This is because of Covid-19 levels in Spain, so it has been excluded from a list of 39 countries which Scots can visit without the need to quarantine from today.

The decision will be reviewed on 20 July.

Scottish Passenger Agents Association president Joanne Dooey.Scottish Passenger Agents Association president Joanne Dooey.

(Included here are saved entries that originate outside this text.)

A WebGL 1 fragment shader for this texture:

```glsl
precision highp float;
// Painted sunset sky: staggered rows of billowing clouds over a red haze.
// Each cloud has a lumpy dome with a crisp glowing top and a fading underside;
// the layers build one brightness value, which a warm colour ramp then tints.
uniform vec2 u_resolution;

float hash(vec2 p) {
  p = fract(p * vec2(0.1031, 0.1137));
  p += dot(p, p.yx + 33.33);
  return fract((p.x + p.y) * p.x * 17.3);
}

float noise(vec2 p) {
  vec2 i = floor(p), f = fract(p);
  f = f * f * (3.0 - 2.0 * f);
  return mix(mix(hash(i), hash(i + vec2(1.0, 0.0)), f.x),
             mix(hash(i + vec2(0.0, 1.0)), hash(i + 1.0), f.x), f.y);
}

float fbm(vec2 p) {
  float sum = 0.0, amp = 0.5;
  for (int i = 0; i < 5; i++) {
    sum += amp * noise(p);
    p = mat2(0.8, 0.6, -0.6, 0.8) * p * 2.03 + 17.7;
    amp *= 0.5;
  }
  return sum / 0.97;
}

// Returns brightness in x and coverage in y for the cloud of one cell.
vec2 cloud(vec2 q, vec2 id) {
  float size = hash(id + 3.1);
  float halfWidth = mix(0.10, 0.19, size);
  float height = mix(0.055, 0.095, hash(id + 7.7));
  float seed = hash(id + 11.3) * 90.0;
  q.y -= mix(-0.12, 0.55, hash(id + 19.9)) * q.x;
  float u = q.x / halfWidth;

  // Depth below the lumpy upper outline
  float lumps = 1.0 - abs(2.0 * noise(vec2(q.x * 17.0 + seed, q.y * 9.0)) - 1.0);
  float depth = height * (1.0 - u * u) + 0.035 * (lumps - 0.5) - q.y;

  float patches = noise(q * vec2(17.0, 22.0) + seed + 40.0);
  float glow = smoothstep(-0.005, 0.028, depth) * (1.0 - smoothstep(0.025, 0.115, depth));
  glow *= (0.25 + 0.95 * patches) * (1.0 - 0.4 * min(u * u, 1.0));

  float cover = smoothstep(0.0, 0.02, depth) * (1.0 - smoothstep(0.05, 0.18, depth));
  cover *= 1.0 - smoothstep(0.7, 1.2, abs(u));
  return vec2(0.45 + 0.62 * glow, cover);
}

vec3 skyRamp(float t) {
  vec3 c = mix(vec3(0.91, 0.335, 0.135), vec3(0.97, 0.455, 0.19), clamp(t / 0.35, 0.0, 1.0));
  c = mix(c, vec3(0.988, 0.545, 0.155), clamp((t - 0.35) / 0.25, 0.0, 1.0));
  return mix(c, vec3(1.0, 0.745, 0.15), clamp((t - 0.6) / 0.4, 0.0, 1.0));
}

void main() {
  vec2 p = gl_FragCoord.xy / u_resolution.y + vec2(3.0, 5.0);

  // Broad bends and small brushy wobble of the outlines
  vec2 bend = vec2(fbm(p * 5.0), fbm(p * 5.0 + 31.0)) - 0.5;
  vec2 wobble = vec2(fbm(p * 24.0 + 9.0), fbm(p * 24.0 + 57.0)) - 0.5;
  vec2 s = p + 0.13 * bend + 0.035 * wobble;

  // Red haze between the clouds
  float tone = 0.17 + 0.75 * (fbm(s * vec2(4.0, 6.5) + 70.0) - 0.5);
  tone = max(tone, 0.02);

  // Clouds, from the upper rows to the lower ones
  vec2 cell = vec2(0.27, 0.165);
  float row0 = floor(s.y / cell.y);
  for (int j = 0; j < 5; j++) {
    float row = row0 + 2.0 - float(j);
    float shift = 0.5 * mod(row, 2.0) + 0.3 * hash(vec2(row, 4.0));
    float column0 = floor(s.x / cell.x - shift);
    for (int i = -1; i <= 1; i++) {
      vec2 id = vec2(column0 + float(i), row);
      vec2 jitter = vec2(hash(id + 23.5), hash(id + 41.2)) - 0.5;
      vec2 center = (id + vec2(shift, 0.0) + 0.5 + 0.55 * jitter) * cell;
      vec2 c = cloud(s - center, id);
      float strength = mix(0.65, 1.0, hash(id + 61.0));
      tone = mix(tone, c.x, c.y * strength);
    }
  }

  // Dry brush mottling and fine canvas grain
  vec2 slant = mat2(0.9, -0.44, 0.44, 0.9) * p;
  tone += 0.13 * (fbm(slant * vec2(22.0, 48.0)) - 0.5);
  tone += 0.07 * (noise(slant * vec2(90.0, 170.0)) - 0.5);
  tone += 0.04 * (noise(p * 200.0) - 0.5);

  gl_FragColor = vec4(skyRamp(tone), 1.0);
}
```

Scottish Passenger Agents Association president Joanne Dooey.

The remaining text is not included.